An adrenal incidentaloma is a mass on an adrenal gland. It is found during image testing for a different problem. The adrenal glands sit on top of each kidney.
It may be caused by the gland making too much hormone. It may also be caused by tumors or cysts.
The image testing that was done is used to diagnose this problem. Blood and urine tests will also be done.
Most people do not need to be treated. Surgery may be done to remove a gland that is causing problems.
The American Association of Endocrine Surgeons http://endocrinediseases.org

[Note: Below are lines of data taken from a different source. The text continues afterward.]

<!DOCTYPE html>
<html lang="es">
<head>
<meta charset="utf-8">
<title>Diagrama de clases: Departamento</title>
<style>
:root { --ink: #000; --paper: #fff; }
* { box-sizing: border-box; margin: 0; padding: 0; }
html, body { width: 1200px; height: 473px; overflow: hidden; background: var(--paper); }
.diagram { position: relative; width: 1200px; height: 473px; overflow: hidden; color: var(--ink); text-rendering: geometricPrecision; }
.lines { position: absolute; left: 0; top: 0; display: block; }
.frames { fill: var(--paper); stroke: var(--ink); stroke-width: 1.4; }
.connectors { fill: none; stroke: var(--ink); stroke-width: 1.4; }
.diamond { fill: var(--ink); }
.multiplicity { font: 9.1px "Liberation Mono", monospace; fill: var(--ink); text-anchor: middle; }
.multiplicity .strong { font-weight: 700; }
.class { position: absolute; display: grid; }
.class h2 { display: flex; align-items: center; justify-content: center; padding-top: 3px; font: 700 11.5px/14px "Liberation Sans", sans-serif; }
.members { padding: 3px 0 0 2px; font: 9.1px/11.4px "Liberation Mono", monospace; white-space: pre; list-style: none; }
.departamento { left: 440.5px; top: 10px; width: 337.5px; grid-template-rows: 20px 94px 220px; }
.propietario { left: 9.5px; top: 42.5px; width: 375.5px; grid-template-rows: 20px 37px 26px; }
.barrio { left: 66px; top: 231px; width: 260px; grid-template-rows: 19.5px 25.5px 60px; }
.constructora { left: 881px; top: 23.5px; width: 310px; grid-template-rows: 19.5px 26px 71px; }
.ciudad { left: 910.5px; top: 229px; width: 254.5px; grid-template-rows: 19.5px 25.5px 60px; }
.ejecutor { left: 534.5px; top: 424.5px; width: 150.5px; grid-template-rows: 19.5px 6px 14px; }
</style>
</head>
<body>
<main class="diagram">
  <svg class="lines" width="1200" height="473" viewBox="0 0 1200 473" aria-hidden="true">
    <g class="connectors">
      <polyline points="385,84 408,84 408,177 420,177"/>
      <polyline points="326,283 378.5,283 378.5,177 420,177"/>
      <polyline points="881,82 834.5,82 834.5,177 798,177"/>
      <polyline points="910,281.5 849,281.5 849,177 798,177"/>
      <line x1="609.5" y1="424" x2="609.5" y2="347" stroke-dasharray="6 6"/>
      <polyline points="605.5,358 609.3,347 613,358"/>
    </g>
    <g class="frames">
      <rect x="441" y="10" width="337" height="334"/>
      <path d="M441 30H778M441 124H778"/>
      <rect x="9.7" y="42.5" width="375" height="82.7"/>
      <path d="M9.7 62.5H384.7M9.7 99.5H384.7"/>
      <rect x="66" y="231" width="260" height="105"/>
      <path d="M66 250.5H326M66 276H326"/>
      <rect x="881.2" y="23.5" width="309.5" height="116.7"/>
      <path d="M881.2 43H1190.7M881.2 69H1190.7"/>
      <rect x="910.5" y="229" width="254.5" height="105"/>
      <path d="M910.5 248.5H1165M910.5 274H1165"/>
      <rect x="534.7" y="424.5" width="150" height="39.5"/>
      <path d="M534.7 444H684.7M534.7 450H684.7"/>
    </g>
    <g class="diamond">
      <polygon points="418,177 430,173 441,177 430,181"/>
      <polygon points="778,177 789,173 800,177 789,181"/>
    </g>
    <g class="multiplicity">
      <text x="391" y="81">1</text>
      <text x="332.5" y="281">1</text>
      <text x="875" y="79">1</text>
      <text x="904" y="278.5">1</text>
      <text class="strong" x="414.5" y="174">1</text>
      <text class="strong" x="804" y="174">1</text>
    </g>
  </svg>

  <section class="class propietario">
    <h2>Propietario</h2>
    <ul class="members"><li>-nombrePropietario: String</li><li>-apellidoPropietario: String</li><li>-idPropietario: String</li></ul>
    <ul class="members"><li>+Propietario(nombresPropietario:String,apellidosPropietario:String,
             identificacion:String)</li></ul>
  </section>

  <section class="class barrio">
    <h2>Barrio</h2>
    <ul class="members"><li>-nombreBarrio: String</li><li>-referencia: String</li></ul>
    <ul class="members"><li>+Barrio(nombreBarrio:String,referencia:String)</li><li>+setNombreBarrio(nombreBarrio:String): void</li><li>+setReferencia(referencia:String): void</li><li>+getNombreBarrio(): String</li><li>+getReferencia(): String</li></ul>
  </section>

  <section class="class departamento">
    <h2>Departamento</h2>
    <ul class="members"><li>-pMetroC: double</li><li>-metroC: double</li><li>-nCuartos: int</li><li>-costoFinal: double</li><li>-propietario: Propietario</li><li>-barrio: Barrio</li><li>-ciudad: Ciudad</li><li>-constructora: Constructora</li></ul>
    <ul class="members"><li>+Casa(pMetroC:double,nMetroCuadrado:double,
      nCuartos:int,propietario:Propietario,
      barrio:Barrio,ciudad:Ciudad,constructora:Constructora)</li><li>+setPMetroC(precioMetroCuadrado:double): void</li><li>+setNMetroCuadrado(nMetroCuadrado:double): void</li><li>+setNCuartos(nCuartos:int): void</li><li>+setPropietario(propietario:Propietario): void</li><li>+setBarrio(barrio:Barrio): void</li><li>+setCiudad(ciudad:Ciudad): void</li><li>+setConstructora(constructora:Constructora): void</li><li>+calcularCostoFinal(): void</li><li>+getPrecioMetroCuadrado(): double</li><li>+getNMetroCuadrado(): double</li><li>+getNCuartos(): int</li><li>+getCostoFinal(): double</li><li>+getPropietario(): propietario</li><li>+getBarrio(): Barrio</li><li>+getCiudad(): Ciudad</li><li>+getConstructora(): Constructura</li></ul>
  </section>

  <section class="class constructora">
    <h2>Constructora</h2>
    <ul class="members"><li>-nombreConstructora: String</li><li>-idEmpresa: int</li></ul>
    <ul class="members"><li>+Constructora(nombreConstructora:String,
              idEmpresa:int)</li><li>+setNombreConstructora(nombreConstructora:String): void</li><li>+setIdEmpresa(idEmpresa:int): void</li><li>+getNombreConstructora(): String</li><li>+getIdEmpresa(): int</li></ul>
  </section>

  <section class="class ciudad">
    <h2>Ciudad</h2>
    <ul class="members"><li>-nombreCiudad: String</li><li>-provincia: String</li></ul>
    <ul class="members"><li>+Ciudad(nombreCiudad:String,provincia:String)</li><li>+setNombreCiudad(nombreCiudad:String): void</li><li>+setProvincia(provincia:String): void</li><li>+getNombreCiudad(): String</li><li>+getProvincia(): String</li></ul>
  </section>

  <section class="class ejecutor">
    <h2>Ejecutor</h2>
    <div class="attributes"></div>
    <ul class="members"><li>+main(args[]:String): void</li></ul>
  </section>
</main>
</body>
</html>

Hormone Health Network—Endocrine Society https://www.hormone.org
The College of Family Physicians of Canada https://www.cfpc.ca
Health Canada https://www.canada.ca
Adrenal incidentaloma. EBSCO DynaMed website. Available at: https://www.dynamed.com/topics/dmp~AN~T902034/Adrenal-incidentaloma . Updated January 23, 2019. Accessed May 10, 2019.
Adrenal incidentaloma. Hormone Health Network—The Endocrine Society website. Available at: https://www.hormone.org/diseases-and-conditions/adrenal/adrenal-incidentaloma. Accessed May 10, 2019.
Adrenal incidentaloma. The American Association of Endocrine Surgeons website. Available at: http://endocrinediseases.org/adrenal/incidentaloma.shtml. Accessed May 10, 2019.
Nieman LK. Approach to the patient with an adrenal incidentaloma. J Clin Endocrinol Metab. 2010;95(9):4106-4113.
Nonfunctional adrenal masses. Merck Manual Professional Version website. Available at: https://www.merckmanuals.com/professional/endocrine-and-metabolic-disorders/adrenal-disorders/nonfunctional-adrenal-masses. Updated January 2018. Accessed May 10, 2019.
Remer EM, Casalino DD, Bishoff JT, et al. Incidentally discovered adrenal mass. American College of Radiology (ACR) Appropriateness Criteria. Available at: https://acsearch.acr.org/docs/69366/Narrative.